• Home page
  • Publications

  • Comparison between HFC-134a and alternative ref...

Comparison between HFC-134a and alternative refrigerants in mobile air conditioners using the GREEN-MAC-LCCP© model.

Number: pap. 2410



The transition from CFC-12 (GWP=10,900) to HFC-134a (GWP=1,430) in the 1990’s in new vehicle air conditioners eliminated the contribution to ozone depletion potential (ODP) from new vehicles and reduced the direct Global Warming Potential (GWP) by over 80%. One proposed alternative is HFC-1234yf (GWP=4). Despite the phase-in success of HFC-134a as a zero ODP automotive refrigerant it is still a potent greenhouse gas and the European Union (EU) issued Directive 2006/40/EC that prohibits the use of automotive refrigerants with GWP greater than 150, starting from January 1st, 2011. Due to such regulations, the automotive Original Equipment Manufacturers (OEMs), chemical manufacturers and Mobile Air Conditioning (MAC) industry have evaluated several alternative refrigerants considering a range of selection criteria that include: refrigerant engineering performance, system design impact, MAC system changes to optimize the use of new refrigerants, cost, flammability, and environmental impacts including global warming, and human toxicity risks. There has been remarkable success in eliminating refrigerant fluids that deplete the ozone layer, but many of their replacements have high GWP. There is now a major international effort for a third generation refrigerant fluids that are safe both for ozone depletion and climate protection. During 2013, the United States and China proposed phasing out high GWP HFCs that have been introduced to replace ODP substances through the provisions of the Montreal Protocol. Europe is currently debating between two alternative fluids for vehicle air conditioners, and the outcome is being watched closely. This paper will compare the alternatives. New MAC systems that meet the low GWP requirements of the EU Directive refrigerants should also be equally or more efficient than HFC-134a designs. Life Cycle Analysis (LCA) adds a step in the understanding of the dynamics of the industrial activities as a system and not as individual components, with implications for better policy decisions at the technological and environmental levels. The MAC industry and government recognized this need, and Life Cycle Climate Performance (LCCP) was accepted as one of the methods for selecting among alternative refrigerants. We consider and implement LCA for developing the Global Refrigerants Energy & Environmental-Mobile Air Conditioning-Life Cycle Climate Performance (GREEN-MAC-LCCP)© model which is the tool that evaluates the full cycle of Greenhouse Gas emissions (GHG) of alternative refrigerant systems. The goal of this tool is to provide a superior basis for engineers and policy makers to make wise decisions of alternative competing technologies. In this paper, we summarize the evolution of refrigerant fluids and how the world has arrived at the present point. The interplay between the evolution of technology and the regulatory system that governs it, the economic drivers and the environmental health and safety implications will be elucidated. We also provide a short overview of the model and the results obtained by evaluating alternative refrigerant MAC systems and compare them with the HFC-134a production baseline. Using GREEN-MAC-LCCP© we estimate the energy consumption and GHG of MACs that operate with HFC-134a and compare these results with new systems that operate with alternative refrigerants.

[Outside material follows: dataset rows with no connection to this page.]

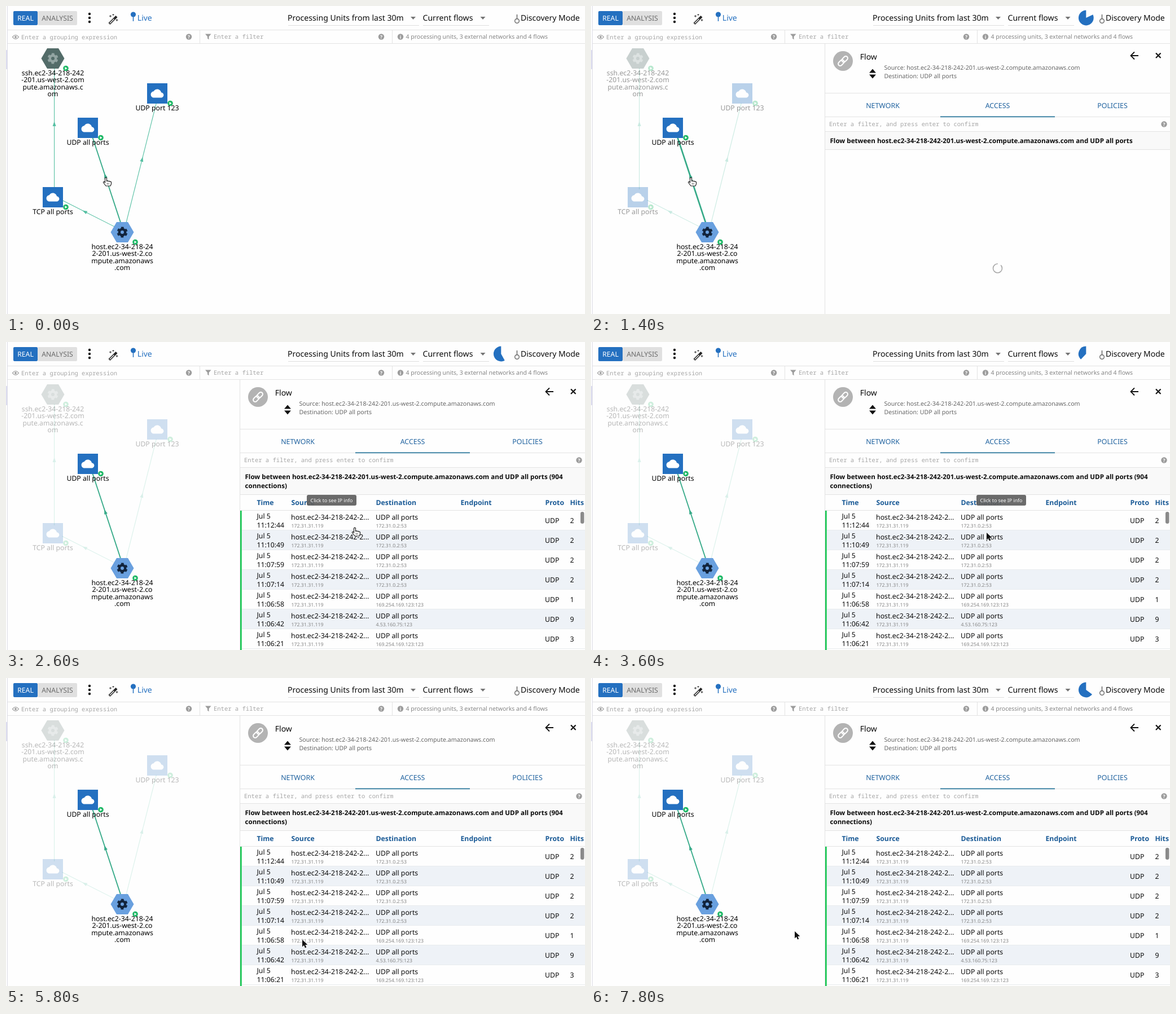
An HTML page that plays this animation: 1026 by 546 pixels, repeating every 8000 ms.

```html
<!DOCTYPE html>
<html lang="en">
<head>
<meta charset="utf-8">
<title>Flow access log</title>
<style>
html, body { margin: 0; width: 100%; height: 100%; overflow: hidden; background: #fefefe; }
svg { display: block; width: 1026px; height: 546px; font-family: "Noto Sans", "Open Sans", sans-serif; text-rendering: geometricPrecision; }
text { white-space: pre; }
.mono { font-family: "Noto Sans Mono", "DejaVu Sans Mono", monospace; }
.dim .shape { opacity: var(--shape); }
.dim .label { opacity: var(--label); }
</style>
</head>
<body>
<svg id="stage" viewBox="0 0 1026 546"></svg>
<script>
const BLUE = '#2470c0', GREY = '#9c9c9c', RULE = '#e3e3e3', INK = '#0a0a0a';
const stage = document.getElementById('stage');

// Markup helpers
const text = (x, y, size, fill, str, attrs = '') =>
  `<text x="${x}" y="${y}" font-size="${size}" fill="${fill}" ${attrs}>${str}</text>`;
const rect = (x, y, w, h, fill, attrs = '') =>
  `<rect x="${x}" y="${y}" width="${w}" height="${h}" fill="${fill}" ${attrs}/>`;
const circle = (x, y, r, fill, attrs = '') => `<circle cx="${x}" cy="${y}" r="${r}" fill="${fill}" ${attrs}/>`;
const path = (d, fill, attrs = '') => `<path d="${d}" fill="${fill}" ${attrs}/>`;
const line = (d, stroke, width = 1, attrs = '') => path(d, 'none', `stroke="${stroke}" stroke-width="${width}" ${attrs}`);
const group = (attrs, ...parts) => `<g ${attrs}>${parts.join('')}</g>`;
const MID = 'text-anchor="middle"', BOLD = 'font-weight="700"', MONO = 'class="mono"';
const badge = (x, y, char) => circle(x, y, 5.2, GREY) + text(x, y + 3, 8.5, '#fff', char, `${MID} ${BOLD}`);

function toolbar() {
  const caret = x => path(`M${x - 4.5} 19h9l-4.5 5z`, '#757575');
  return [
    rect(13, 9, 43, 25, BLUE, 'rx="2"'), rect(56, 9, 70, 25, '#e0e0e0', 'rx="2"'),
    text(34.5, 25.5, 12.25, '#fff', 'REAL', MID), text(91, 25.5, 12.25, '#6b6b6b', 'ANALYSIS', MID),
    ...[14, 21, 28].map(y => circle(148, y, 2.2, '#111')),
    line('M183 31.500l13-13', '#222', 4), line('M184 30.500l7.500-7.500', '#fff', 1.3),
    line('M185 16v4M183 18h4M190 14v3M188.500 15.500h3M196.500 23v4M194.500 25h4', '#333', 1),
    line('M225.500 15v12', BLUE, 1.5), circle(225.5, 15, 4.6, BLUE),
    text(232.8, 26, 14, BLUE, 'Live'),
    text(499, 26, 14.1, INK, 'Processing Units from last 30m'), caret(721.5),
    text(738.5, 26, 14.1, INK, 'Current flows'), caret(845),
    line('M500 34.500h232M739 34.500h117', '#dedede'),
    line('M905.500 15v7', '#666', 1.5), circle(905.5, 26.5, 3.8, '#fff', 'stroke="#666" stroke-width="1.4"'),
    text(912, 26, 14, INK, 'Discovery Mode'),
    line('M3 42.500h1023M3 66.500h1023M343.500 43v23M684.500 43v23', RULE),
    line('M11.500 55q5.500-7 11 0q-5.500 7-11 0z', GREY, 1.2), circle(17, 55, 1.9, GREY),
    text(27, 58.5, 10.5, '#a6a6a6', 'Enter a grouping expression', MONO), badge(324, 54.5, '?'),
    path('M353 49.500h10.500l-4 4.700v5.300l-2.500-2v-3.300z', GREY),
    text(368, 57.5, 10.5, '#a6a6a6', 'Enter a filter', MONO), badge(665, 54.5, '?'),
    badge(699, 54.5, 'i'), text(708.5, 58, 10.5, '#858585', '4 processing units, 3 external networks and 4 flows'),
    rect(0, 78, 2, 34, '#dcdcf0'), line('M2.500 0v546', '#dcdce4'),
  ].join('');
}

const NODES = {
  ssh: { x: 83, y: 93, hex: '#536c69', gear: '#93a5a3', dim: true,
    label: ['ssh.ec2-34-218-242', '-201.us-west-2.com', 'pute.amazonaws.c', 'om'] },
  ntp: { x: 268, y: 155, dim: true, label: ['UDP port 123'] },
  udp: { x: 145, y: 216, label: ['UDP all ports'] },
  tcp: { x: 83, y: 339, dim: true, label: ['TCP all ports'] },
  host: { x: 206, y: 401, hex: '#69a0df', gear: '#12243c',
    label: ['host.ec2-34-218-24', '2-201.us-west-2.co', 'mpute.amazonaws', '.com'] },
};
const CLOUD = 'M19.35 10.04C18.67 6.59 15.64 4 12 4 9.11 4 6.6 5.64 5.35 8.04 2.34 8.36 0 10.91 0 14c0 3.31 2.69 6 6 6h13c2.76 0 5-2.24 5-5 0-2.64-2.05-4.78-4.65-4.96z';

function node({ x, y, hex, gear, dim, label }) {
  const icon = hex
    ? path('M-20.500 0L-10-18H10L20.500 0L10 18H-10z', hex) +
      circle(0, 0, 5.2, 'none', `stroke="${gear}" stroke-width="4.400"`) +
      circle(0, 0, 8, 'none', `stroke="${gear}" stroke-width="3" stroke-dasharray="4.600 3.778" transform="rotate(14)"`)
    : rect(-18, -18, 36, 36, BLUE) + path(CLOUD, '#fff', 'transform="scale(.95) translate(-12 -12)"');
  const status = circle(23, 17.5, 4.8, '#1fb866') + path('M21.500 15l4 2.500l-4 2.500z', '#fff');
  return group(`transform="translate(${x} ${y})" class="${dim ? 'dim' : ''}"`,
    group('class="shape"', icon, status),
    group('class="label"', ...label.map((s, i) => text(0, 30 + i * 12.25, 12.25, '#000', s, MID))));
}

// Edges run beside the centre line, with an arrow just past the middle.
function edge(from, to, main) {
  const a = NODES[from], b = NODES[to], dx = b.x - a.x, dy = b.y - a.y;
  const len = Math.hypot(dx, dy), mid = len / 2, color = main ? '#36aa88' : '#55bfa2';
  return group(`class="${main ? '' : 'dim'}" transform="translate(${a.x} ${a.y}) rotate(${Math.atan2(dy, dx) * 180 / Math.PI})"`,
    group('class="shape"',
      line(`M14 2.600H${len - 17}`, color, 1.1, main ? 'id="mainEdge"' : ''),
      path(`M${mid + 3} -.400l8.500 3l-8.500 3z`, color)));
}

const HOST = 'host.ec2-34-218-242-201.us-west-2.compute.amazonaws.com';
const SHORT = 'host.ec2-34-218-242-2...';
const DNS = '172.31.0.2:53', TIME = '169.254.169.123:123';
const ROWS = [['12:44', DNS, 2], ['10:49', DNS, 2], ['07:59', DNS, 2], ['07:14', DNS, 2],
  ['06:58', TIME, 1], ['06:42', '4.53.160.75:123', 9], ['06:21', TIME, 3]];
const TITLE = `Flow between ${HOST} and UDP all ports`;

function panel() {
  return [
    rect(415, 67, 611, 479, '#fefefe'), line('M414.500 67v479', RULE),
    circle(446.5, 97.5, 17.5, '#b3b3b3'),
    group('transform="translate(446.500 97.500) rotate(-45)" fill="none" stroke="#fff" stroke-width="2"',
      '<rect x="-10.500" y="-3.500" width="12" height="7" rx="3.500"/><rect x="-1.500" y="-3.500" width="12" height="7" rx="3.500"/>'),
    text(476.8, 95, 14, INK, 'Flow'),
    path('M493 118.500l6-7l6 7zM493 121.500h12l-6 7z', '#111'),
    text(519.5, 112.5, 10.65, '#666', `Source: ${HOST}`), text(519.5, 127.5, 10.65, '#666', 'Destination: UDP all ports'),
    line('M970 88h-13M963 81.500l-6.500 6.500l6.500 6.500', '#111', 1.8),
    line('M1001 83.500l8.500 8.500M1009.500 83.500l-8.500 8.500', '#111', 2.2),
    ...['NETWORK', 'ACCESS', 'POLICIES'].map((s, i) => text(517 + i * 203.5, 180.5, 12.4, '#1f629f', s, MID)),
    line('M415 154.500h611M415 196.500h611M415 222.500h611', RULE), rect(619, 195.5, 203, 1.7, '#257397'),
    text(422, 212.5, 10.5, '#a6a6a6', 'Enter a filter, and press enter to confirm', MONO), badge(1015.5, 209.5, '?'),
    group('id="loading"',
      rect(415, 223, 611, 31, '#f9f9f9'), line('M415 254.500h611', RULE),
      text(423.5, 243, 11.62, INK, TITLE, BOLD),
      circle(720.5, 465, 8, 'none', 'id="spinner" stroke="#a8a8a8" stroke-width="1.600" stroke-dasharray="44 6.270"')),
    group('id="table"', table()),
  ].join('');
}

function table() {
  const heads = { Time: 445, Source: 506, Destination: 656, Endpoint: 806, Proto: 956, Hits: 1000 };
  const row = ([time, dest, hits], i) => group(`transform="translate(0 ${299 + i * 35})"`,
    i % 2 ? rect(418, 0, 608, 35, '#eef2f7') : '', line('M418 34.500h608', '#e8ebee'),
    text(444.5, 13.6, 12.25, INK, 'Jul 5'), text(444.5, 30.3, 12.25, INK, `11:${time}`),
    text(505, 16.1, 12.37, INK, SHORT), text(505.5, 29.6, 8.75, '#858585', '172.31.31.119'),
    text(655, 16.1, 12.25, INK, 'UDP all ports'), text(655.5, 29.6, 8.75, '#858585', dest),
    text(955, 22.3, 12.25, INK, 'UDP'), text(999.5, 22.3, 12.25, INK, hits));
  return [
    rect(415, 223, 611, 48, '#f9f9f9'), line('M415 270.500h611M415 298.500h611', RULE),
    text(423.5, 243, 11.62, INK, `${TITLE} (904`, BOLD), text(423.5, 259, 11.62, INK, 'connections)', BOLD),
    ...Object.entries(heads).map(([s, x]) => text(x - .5, 289, 12.25, '#1a5a96', s, BOLD)),
    ...ROWS.map(row),
    rect(415, 299, 2.7, 247, '#18c653'), rect(1018, 301, 6.5, 21, '#8a8a8a', 'rx="3.200"'),
  ].join('');
}

const HAND = 'M-1.500 1.200Q0-1 1.500 1.200V6.500Q3 5 4.300 6.800Q6 5.500 7 7.400Q9 6.500 9.500 8.500V11.500L8 15H0L-4.500 9Q-4.700 7-2.800 7.500L-1.500 9z';
const ARROW = 'M0 0V12.500L3 9.800L5 14.500L7.300 13.500L5.300 9L9.300 8.800z';

stage.innerHTML = toolbar() +
  edge('tcp', 'ssh') + edge('host', 'tcp') + edge('host', 'ntp') + edge('host', 'udp', true) +
  Object.values(NODES).map(node).join('') +
  group('id="panel"', panel()) + path('', BLUE, 'id="pie"') + group('id="tips"') +
  group('id="cursor"',
    group('id="hand"', path(HAND, '#fff', 'stroke="#222" stroke-width="1.200" stroke-linejoin="round"'), line('M2.500 9.500v3M5 9.500v3', '#222', .8)),
    path(ARROW, '#111', 'id="arrow" stroke="#fff" stroke-width="1" paint-order="stroke"'));

const part = id => document.getElementById(id);
const show = (id, on) => part(id).style.display = on ? '' : 'none';
const set = (id, name, value) => part(id).setAttribute(name, value);

// Pointer tip: time, x, y
const MOVES = [[0, 177, 304], [1600, 177, 304], [2400, 618, 329], [2600, 618, 329], [3000, 697, 327], [3600, 701, 338],
  [4000, 700, 342], [4800, 698, 447], [5200, 690, 458], [6000, 470, 466], [6600, 467, 466], [7200, 448, 470], [7800, 361, 449]];
const ARROW_TIMES = [[1800, 2400], [3400, 4200], [5400, 6000], [7000, 8000]];
// Tooltips: start, end, centre x, centre y, opacity
const TIPS = [[2400, 3000, 577, 280.5, .93], [3000, 3800, 727, 280.5, .93], [4200, 4600, 727, 315.5, .8], [4600, 4800, 727, 350.5, .8],
  [4800, 5000, 727, 352, .08], [4800, 5000, 727, 385.5, .65], [5000, 5600, 727, 420.5, .93], [6000, 7000, 470.5, 418, .93]];
const within = (t, [from, to]) => t >= from && t < to;

function pointerAt(t) {
  const i = MOVES.findIndex(m => m[0] > t);
  if (i < 0) return MOVES.at(-1).slice(1);
  const a = MOVES[i - 1], b = MOVES[i], k = (t - a[0]) / (b[0] - a[0]);
  return [1, 2].map(j => a[j] + (b[j] - a[j]) * k);
}

// Five-second countdown: the wedge that is left ends at twelve o'clock.
function pieAt(t) {
  const age = t >= 6000 ? t - 6040 : t - 500;
  if (age < -100 || age >= 5000) return '';
  const angle = Math.max(age, 10) * .072 * Math.PI / 180, r = age < 0 ? 9 : 13.4;
  const x = 877.3 + r * Math.sin(angle), y = 21 - r * Math.cos(angle);
  return `M877.3 21L${x} ${y}A${r} ${r} 0 ${angle < Math.PI ? 1 : 0} 1 877.3 ${21 - r}z`;
}

function tip([, , x, y, opacity]) {
  const time = x < 500, w = time ? 95 : 88;
  return group(`opacity="${opacity}"`, rect(x - w / 2, y - 9.5, w, 19, '#606060', 'rx="3"'),
    text(x, y + 3, 8.75, '#fff', time ? 'Click to see full time' : 'Click to see IP info', MID));
}

let last = -1;
function draw() {
  const t = Math.floor(performance.now() % 8000 / 200) * 200;
  if (t !== last) {
    last = t;
    const loaded = t >= 1800, selected = t >= 600;
    stage.style.setProperty('--shape', loaded ? .21 : selected ? .31 : 1);
    stage.style.setProperty('--label', loaded ? .28 : selected ? .4 : 1);
    set('mainEdge', 'stroke-width', loaded ? 1.8 : selected ? 2.7 : 1.8);
    show('panel', selected);
    set('panel', 'transform', `translate(${t === 600 ? 330 : t === 800 ? 60 : 0} 0)`);
    show('loading', !loaded);
    show('table', loaded);
    set('spinner', 'transform', `rotate(${(t - 1400) * .36 - 45} 720.5 465)`);
    set('pie', 'd', pieAt(t));
    part('tips').innerHTML = TIPS.filter(p => within(t, p)).map(tip).join('');
    const arrow = ARROW_TIMES.some(p => within(t, p));
    show('arrow', arrow);
    show('hand', !arrow);
    set('cursor', 'transform', `translate(${pointerAt(t)})`);
  }
  requestAnimationFrame(draw);
}
draw();
</script>
</body>
</html>
```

Available documents

Format PDF

Pages: 10 p.


  • Public price

    20 €

  • Member price*

    15 €

* Best rate depending on membership category (see the detailed benefits of individual and corporate memberships).


  • Original title: Comparison between HFC-134a and alternative refrigerants in mobile air conditioners using the GREEN-MAC-LCCP© model.
  • Record ID : 30013306
  • Languages: English
  • Source: 2014 Purdue Conferences. 15th International Refrigeration and Air-Conditioning Conference at Purdue.
  • Publication date: 2014/07/14


See other articles from the proceedings (203)
See the conference proceedings